::: Listed records :::

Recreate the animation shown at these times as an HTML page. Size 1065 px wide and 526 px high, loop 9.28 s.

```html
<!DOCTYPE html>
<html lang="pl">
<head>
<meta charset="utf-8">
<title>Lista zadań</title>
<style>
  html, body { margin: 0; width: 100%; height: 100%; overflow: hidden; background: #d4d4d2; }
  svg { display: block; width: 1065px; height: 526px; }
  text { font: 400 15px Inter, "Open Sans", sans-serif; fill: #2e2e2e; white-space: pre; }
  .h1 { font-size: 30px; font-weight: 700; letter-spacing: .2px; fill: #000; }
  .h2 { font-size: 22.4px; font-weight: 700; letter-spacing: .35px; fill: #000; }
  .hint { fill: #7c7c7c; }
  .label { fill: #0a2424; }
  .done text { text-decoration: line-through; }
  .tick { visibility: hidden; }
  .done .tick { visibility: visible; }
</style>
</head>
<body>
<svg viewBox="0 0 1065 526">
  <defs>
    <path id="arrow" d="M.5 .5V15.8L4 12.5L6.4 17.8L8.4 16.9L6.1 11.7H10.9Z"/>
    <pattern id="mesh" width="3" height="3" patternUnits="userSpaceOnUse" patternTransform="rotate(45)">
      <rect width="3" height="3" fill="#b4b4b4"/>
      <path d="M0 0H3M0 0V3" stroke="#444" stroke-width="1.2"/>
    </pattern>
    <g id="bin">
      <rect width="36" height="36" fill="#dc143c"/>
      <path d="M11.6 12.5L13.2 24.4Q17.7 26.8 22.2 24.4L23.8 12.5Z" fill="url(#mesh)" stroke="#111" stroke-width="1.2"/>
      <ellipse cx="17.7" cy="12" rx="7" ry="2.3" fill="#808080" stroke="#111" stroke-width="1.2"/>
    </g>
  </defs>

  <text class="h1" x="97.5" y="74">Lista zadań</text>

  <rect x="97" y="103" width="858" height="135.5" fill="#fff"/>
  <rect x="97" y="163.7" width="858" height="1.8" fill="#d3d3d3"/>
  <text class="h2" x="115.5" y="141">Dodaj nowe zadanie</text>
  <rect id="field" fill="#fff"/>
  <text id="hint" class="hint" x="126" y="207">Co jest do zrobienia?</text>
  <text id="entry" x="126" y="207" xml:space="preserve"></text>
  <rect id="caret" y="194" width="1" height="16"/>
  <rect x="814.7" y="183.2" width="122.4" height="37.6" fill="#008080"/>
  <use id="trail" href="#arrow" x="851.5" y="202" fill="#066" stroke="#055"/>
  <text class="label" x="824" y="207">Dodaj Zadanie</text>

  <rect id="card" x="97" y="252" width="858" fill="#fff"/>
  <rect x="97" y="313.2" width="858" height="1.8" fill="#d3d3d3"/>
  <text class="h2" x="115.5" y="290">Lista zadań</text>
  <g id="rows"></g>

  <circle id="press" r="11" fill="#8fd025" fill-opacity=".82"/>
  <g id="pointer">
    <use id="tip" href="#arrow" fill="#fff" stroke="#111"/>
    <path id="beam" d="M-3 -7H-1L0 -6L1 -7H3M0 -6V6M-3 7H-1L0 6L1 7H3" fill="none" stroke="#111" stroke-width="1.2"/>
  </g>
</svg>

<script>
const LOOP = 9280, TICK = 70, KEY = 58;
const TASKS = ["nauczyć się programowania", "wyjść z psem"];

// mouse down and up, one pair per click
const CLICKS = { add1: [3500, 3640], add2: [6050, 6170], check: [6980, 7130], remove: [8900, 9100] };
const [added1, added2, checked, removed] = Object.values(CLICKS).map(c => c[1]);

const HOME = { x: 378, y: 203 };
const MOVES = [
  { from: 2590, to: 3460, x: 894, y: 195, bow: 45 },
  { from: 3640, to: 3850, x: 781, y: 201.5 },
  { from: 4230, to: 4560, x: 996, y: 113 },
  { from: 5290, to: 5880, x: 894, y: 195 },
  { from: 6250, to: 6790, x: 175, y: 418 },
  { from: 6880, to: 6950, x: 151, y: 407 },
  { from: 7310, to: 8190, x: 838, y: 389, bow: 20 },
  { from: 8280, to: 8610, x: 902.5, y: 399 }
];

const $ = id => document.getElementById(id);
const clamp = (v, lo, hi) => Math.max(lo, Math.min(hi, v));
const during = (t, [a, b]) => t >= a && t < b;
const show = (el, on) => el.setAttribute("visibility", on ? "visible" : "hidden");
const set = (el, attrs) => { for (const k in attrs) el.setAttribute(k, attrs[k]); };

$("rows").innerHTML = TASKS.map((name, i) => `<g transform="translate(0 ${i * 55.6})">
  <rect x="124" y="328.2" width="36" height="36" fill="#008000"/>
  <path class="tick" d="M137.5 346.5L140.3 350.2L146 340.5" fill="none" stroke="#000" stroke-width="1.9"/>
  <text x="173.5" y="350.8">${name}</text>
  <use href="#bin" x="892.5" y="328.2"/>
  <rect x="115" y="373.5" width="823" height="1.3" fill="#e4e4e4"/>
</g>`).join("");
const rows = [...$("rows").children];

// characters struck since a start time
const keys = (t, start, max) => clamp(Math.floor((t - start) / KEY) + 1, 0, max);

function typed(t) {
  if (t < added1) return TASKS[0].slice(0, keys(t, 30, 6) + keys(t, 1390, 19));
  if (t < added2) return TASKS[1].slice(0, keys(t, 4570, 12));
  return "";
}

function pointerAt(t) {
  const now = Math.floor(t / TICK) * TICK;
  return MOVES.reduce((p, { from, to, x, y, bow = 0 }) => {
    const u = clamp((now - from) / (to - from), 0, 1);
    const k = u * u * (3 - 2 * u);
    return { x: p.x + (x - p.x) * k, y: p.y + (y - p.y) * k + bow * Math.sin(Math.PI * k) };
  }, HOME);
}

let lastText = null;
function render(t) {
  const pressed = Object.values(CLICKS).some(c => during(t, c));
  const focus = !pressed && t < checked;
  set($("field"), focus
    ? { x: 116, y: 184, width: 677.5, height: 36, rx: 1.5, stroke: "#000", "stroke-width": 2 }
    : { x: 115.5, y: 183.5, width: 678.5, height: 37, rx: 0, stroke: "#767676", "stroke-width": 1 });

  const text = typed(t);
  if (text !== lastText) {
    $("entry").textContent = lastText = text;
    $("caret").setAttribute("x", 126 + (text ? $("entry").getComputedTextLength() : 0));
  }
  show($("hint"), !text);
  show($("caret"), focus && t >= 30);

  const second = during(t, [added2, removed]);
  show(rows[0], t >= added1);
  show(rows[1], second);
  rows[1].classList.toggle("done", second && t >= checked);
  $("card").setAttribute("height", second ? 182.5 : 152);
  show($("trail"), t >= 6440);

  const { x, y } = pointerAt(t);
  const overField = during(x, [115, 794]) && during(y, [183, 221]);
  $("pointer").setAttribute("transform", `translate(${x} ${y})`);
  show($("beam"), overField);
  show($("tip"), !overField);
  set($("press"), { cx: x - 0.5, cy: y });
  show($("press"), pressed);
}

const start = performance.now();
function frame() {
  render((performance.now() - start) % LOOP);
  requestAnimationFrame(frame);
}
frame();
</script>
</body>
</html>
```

:::

### Requirement:
Go through the records and set each one down again, unchanged.

### Solution:
Recreate the animation shown at these times as an HTML page. Size 1065 px wide and 526 px high, loop 9.28 s.

```html
<!DOCTYPE html>
<html lang="pl">
<head>
<meta charset="utf-8">
<title>Lista zadań</title>
<style>
  html, body { margin: 0; width: 100%; height: 100%; overflow: hidden; background: #d4d4d2; }
  svg { display: block; width: 1065px; height: 526px; }
  text { font: 400 15px Inter, "Open Sans", sans-serif; fill: #2e2e2e; white-space: pre; }
  .h1 { font-size: 30px; font-weight: 700; letter-spacing: .2px; fill: #000; }
  .h2 { font-size: 22.4px; font-weight: 700; letter-spacing: .35px; fill: #000; }
  .hint { fill: #7c7c7c; }
  .label { fill: #0a2424; }
  .done text { text-decoration: line-through; }
  .tick { visibility: hidden; }
  .done .tick { visibility: visible; }
</style>
</head>
<body>
<svg viewBox="0 0 1065 526">
  <defs>
    <path id="arrow" d="M.5 .5V15.8L4 12.5L6.4 17.8L8.4 16.9L6.1 11.7H10.9Z"/>
    <pattern id="mesh" width="3" height="3" patternUnits="userSpaceOnUse" patternTransform="rotate(45)">
      <rect width="3" height="3" fill="#b4b4b4"/>
      <path d="M0 0H3M0 0V3" stroke="#444" stroke-width="1.2"/>
    </pattern>
    <g id="bin">
      <rect width="36" height="36" fill="#dc143c"/>
      <path d="M11.6 12.5L13.2 24.4Q17.7 26.8 22.2 24.4L23.8 12.5Z" fill="url(#mesh)" stroke="#111" stroke-width="1.2"/>
      <ellipse cx="17.7" cy="12" rx="7" ry="2.3" fill="#808080" stroke="#111" stroke-width="1.2"/>
    </g>
  </defs>

  <text class="h1" x="97.5" y="74">Lista zadań</text>

  <rect x="97" y="103" width="858" height="135.5" fill="#fff"/>
  <rect x="97" y="163.7" width="858" height="1.8" fill="#d3d3d3"/>
  <text class="h2" x="115.5" y="141">Dodaj nowe zadanie</text>
  <rect id="field" fill="#fff"/>
  <text id="hint" class="hint" x="126" y="207">Co jest do zrobienia?</text>
  <text id="entry" x="126" y="207" xml:space="preserve"></text>
  <rect id="caret" y="194" width="1" height="16"/>
  <rect x="814.7" y="183.2" width="122.4" height="37.6" fill="#008080"/>
  <use id="trail" href="#arrow" x="851.5" y="202" fill="#066" stroke="#055"/>
  <text class="label" x="824" y="207">Dodaj Zadanie</text>

  <rect id="card" x="97" y="252" width="858" fill="#fff"/>
  <rect x="97" y="313.2" width="858" height="1.8" fill="#d3d3d3"/>
  <text class="h2" x="115.5" y="290">Lista zadań</text>
  <g id="rows"></g>

  <circle id="press" r="11" fill="#8fd025" fill-opacity=".82"/>
  <g id="pointer">
    <use id="tip" href="#arrow" fill="#fff" stroke="#111"/>
    <path id="beam" d="M-3 -7H-1L0 -6L1 -7H3M0 -6V6M-3 7H-1L0 6L1 7H3" fill="none" stroke="#111" stroke-width="1.2"/>
  </g>
</svg>

<script>
const LOOP = 9280, TICK = 70, KEY = 58;
const TASKS = ["nauczyć się programowania", "wyjść z psem"];

// mouse down and up, one pair per click
const CLICKS = { add1: [3500, 3640], add2: [6050, 6170], check: [6980, 7130], remove: [8900, 9100] };
const [added1, added2, checked, removed] = Object.values(CLICKS).map(c => c[1]);

const HOME = { x: 378, y: 203 };
const MOVES = [
  { from: 2590, to: 3460, x: 894, y: 195, bow: 45 },
  { from: 3640, to: 3850, x: 781, y: 201.5 },
  { from: 4230, to: 4560, x: 996, y: 113 },
  { from: 5290, to: 5880, x: 894, y: 195 },
  { from: 6250, to: 6790, x: 175, y: 418 },
  { from: 6880, to: 6950, x: 151, y: 407 },
  { from: 7310, to: 8190, x: 838, y: 389, bow: 20 },
  { from: 8280, to: 8610, x: 902.5, y: 399 }
];

const $ = id => document.getElementById(id);
const clamp = (v, lo, hi) => Math.max(lo, Math.min(hi, v));
const during = (t, [a, b]) => t >= a && t < b;
const show = (el, on) => el.setAttribute("visibility", on ? "visible" : "hidden");
const set = (el, attrs) => { for (const k in attrs) el.setAttribute(k, attrs[k]); };

$("rows").innerHTML = TASKS.map((name, i) => `<g transform="translate(0 ${i * 55.6})">
  <rect x="124" y="328.2" width="36" height="36" fill="#008000"/>
  <path class="tick" d="M137.5 346.5L140.3 350.2L146 340.5" fill="none" stroke="#000" stroke-width="1.9"/>
  <text x="173.5" y="350.8">${name}</text>
  <use href="#bin" x="892.5" y="328.2"/>
  <rect x="115" y="373.5" width="823" height="1.3" fill="#e4e4e4"/>
</g>`).join("");
const rows = [...$("rows").children];

// characters struck since a start time
const keys = (t, start, max) => clamp(Math.floor((t - start) / KEY) + 1, 0, max);

function typed(t) {
  if (t < added1) return TASKS[0].slice(0, keys(t, 30, 6) + keys(t, 1390, 19));
  if (t < added2) return TASKS[1].slice(0, keys(t, 4570, 12));
  return "";
}

function pointerAt(t) {
  const now = Math.floor(t / TICK) * TICK;
  return MOVES.reduce((p, { from, to, x, y, bow = 0 }) => {
    const u = clamp((now - from) / (to - from), 0, 1);
    const k = u * u * (3 - 2 * u);
    return { x: p.x + (x - p.x) * k, y: p.y + (y - p.y) * k + bow * Math.sin(Math.PI * k) };
  }, HOME);
}

let lastText = null;
function render(t) {
  const pressed = Object.values(CLICKS).some(c => during(t, c));
  const focus = !pressed && t < checked;
  set($("field"), focus
    ? { x: 116, y: 184, width: 677.5, height: 36, rx: 1.5, stroke: "#000", "stroke-width": 2 }
    : { x: 115.5, y: 183.5, width: 678.5, height: 37, rx: 0, stroke: "#767676", "stroke-width": 1 });

  const text = typed(t);
  if (text !== lastText) {
    $("entry").textContent = lastText = text;
    $("caret").setAttribute("x", 126 + (text ? $("entry").getComputedTextLength() : 0));
  }
  show($("hint"), !text);
  show($("caret"), focus && t >= 30);

  const second = during(t, [added2, removed]);
  show(rows[0], t >= added1);
  show(rows[1], second);
  rows[1].classList.toggle("done", second && t >= checked);
  $("card").setAttribute("height", second ? 182.5 : 152);
  show($("trail"), t >= 6440);

  const { x, y } = pointerAt(t);
  const overField = during(x, [115, 794]) && during(y, [183, 221]);
  $("pointer").setAttribute("transform", `translate(${x} ${y})`);
  show($("beam"), overField);
  show($("tip"), !overField);
  set($("press"), { cx: x - 0.5, cy: y });
  show($("press"), pressed);
}

const start = performance.now();
function frame() {
  render((performance.now() - start) % LOOP);
  requestAnimationFrame(frame);
}
frame();
</script>
</body>
</html>
```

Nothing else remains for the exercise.